Description of the task -
What does the data read, word for word, from the line containing "of a smiling" through its final line? Give those lines only.

Pictures paired with source code -

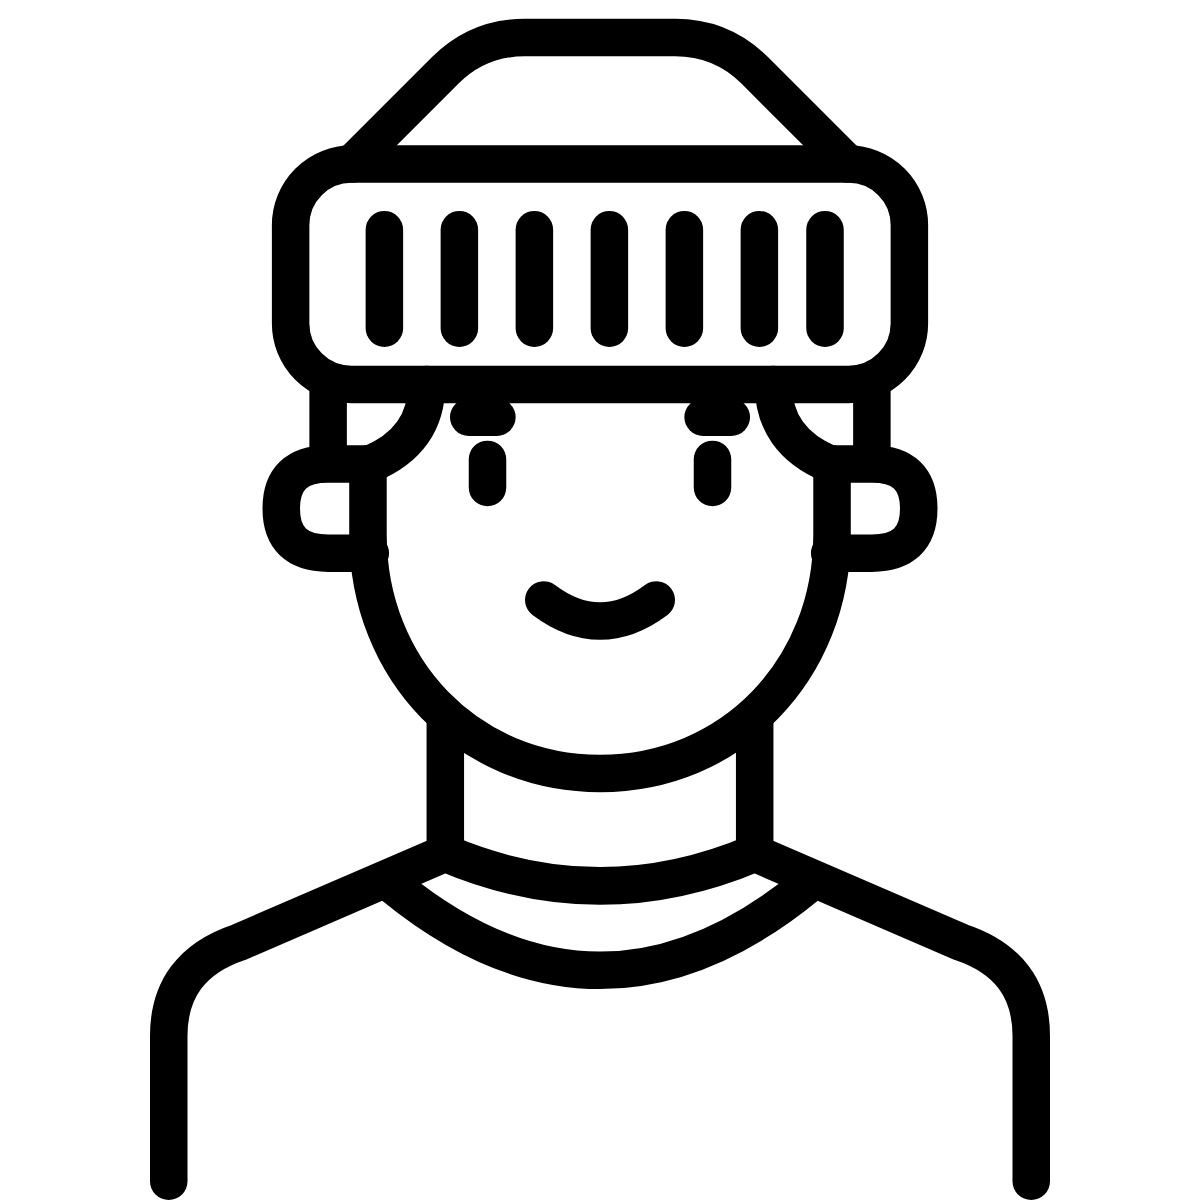
<!DOCTYPE html>
<html lang="en">
<head>
<meta charset="UTF-8">
<title>Beanie Avatar</title>
<link rel="stylesheet" href="https://fonts.googleapis.com/css2?family=Inter&display=swap">
<style>
  :root {
    --ink: #000000;
    --paper: #ffffff;
  }
  html, body {
    margin: 0;
    padding: 0;
    width: 1200px;
    height: 1200px;
    overflow: hidden;
    background: var(--paper);
    font-family: "Inter", sans-serif;
  }
  .avatar {
    display: block;
    width: 1200px;
    height: 1200px;
  }
  .line {
    fill: none;
    stroke: var(--ink);
    stroke-width: 16;
    stroke-linecap: round;
    stroke-linejoin: round;
  }
</style>
</head>
<body>
<svg class="avatar" viewBox="0 0 512 512" role="img" aria-label="Line icon of a smiling person wearing a beanie">
  <defs>
    <line id="rib" x1="0" y1="98" x2="0" y2="140"/>
  </defs>
  <g class="line">
    <!-- beanie crown -->
    <path d="M150 70 L190 30 Q204 16 224 16 H288 Q308 16 322 30 L362 70"/>
    <!-- beanie band -->
    <rect x="124" y="70" width="264" height="94" rx="26"/>
    <g class="band-ribs">
      <use href="#rib" x="164"/>
      <use href="#rib" x="196"/>
      <use href="#rib" x="228"/>
      <use href="#rib" x="260"/>
      <use href="#rib" x="292"/>
      <use href="#rib" x="324"/>
      <use href="#rib" x="352"/>
    </g>
    <!-- hair sides -->
    <path d="M140 164 V196"/>
    <path d="M372 164 V196"/>
    <path d="M182 164 Q182 188 158 198"/>
    <path d="M330 164 Q330 188 354 198"/>
    <!-- ears -->
    <path d="M157 198 H140 Q120 198 120 217 Q120 236 140 236 H158"/>
    <path d="M355 198 H372 Q392 198 392 217 Q392 236 372 236 H354"/>
    <!-- face -->
    <path d="M157 198 V228 C157 286 200 330 256 330 C312 330 355 286 355 228 V198"/>
    <!-- brows -->
    <path d="M200 178 H212"/>
    <path d="M300 178 H312"/>
    <!-- eyes -->
    <path d="M208 196 V208"/>
    <path d="M304 196 V208"/>
    <!-- smile -->
    <path d="M232 256 Q256 274 280 256"/>
    <!-- neck -->
    <path d="M190 308 V364"/>
    <path d="M322 308 V364"/>
    <!-- collar -->
    <path d="M168 378 Q256 450 344 378"/>
    <!-- shoulders -->
    <path d="M72 504 V442 Q72 412 102 402 L190 364 Q256 392 322 364 L410 402 Q440 412 440 442 V504"/>
  </g>
</svg>
</body>
</html>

Finished task -
<svg class="avatar" viewBox="0 0 512 512" role="img" aria-label="Line icon of a smiling person wearing a beanie">
  <defs>
    <line id="rib" x1="0" y1="98" x2="0" y2="140"/>
  </defs>
  <g class="line">
    <!-- beanie crown -->
    <path d="M150 70 L190 30 Q204 16 224 16 H288 Q308 16 322 30 L362 70"/>
    <!-- beanie band -->
    <rect x="124" y="70" width="264" height="94" rx="26"/>
    <g class="band-ribs">
      <use href="#rib" x="164"/>
      <use href="#rib" x="196"/>
      <use href="#rib" x="228"/>
      <use href="#rib" x="260"/>
      <use href="#rib" x="292"/>
      <use href="#rib" x="324"/>
      <use href="#rib" x="352"/>
    </g>
    <!-- hair sides -->
    <path d="M140 164 V196"/>
    <path d="M372 164 V196"/>
    <path d="M182 164 Q182 188 158 198"/>
    <path d="M330 164 Q330 188 354 198"/>
    <!-- ears -->
    <path d="M157 198 H140 Q120 198 120 217 Q120 236 140 236 H158"/>
    <path d="M355 198 H372 Q392 198 392 217 Q392 236 372 236 H354"/>
    <!-- face -->
    <path d="M157 198 V228 C157 286 200 330 256 330 C312 330 355 286 355 228 V198"/>
    <!-- brows -->
    <path d="M200 178 H212"/>
    <path d="M300 178 H312"/>
    <!-- eyes -->
    <path d="M208 196 V208"/>
    <path d="M304 196 V208"/>
    <!-- smile -->
    <path d="M232 256 Q256 274 280 256"/>
    <!-- neck -->
    <path d="M190 308 V364"/>
    <path d="M322 308 V364"/>
    <!-- collar -->
    <path d="M168 378 Q256 450 344 378"/>
    <!-- shoulders -->
    <path d="M72 504 V442 Q72 412 102 402 L190 364 Q256 392 322 364 L410 402 Q440 412 440 442 V504"/>
  </g>
</svg>
</body>
</html>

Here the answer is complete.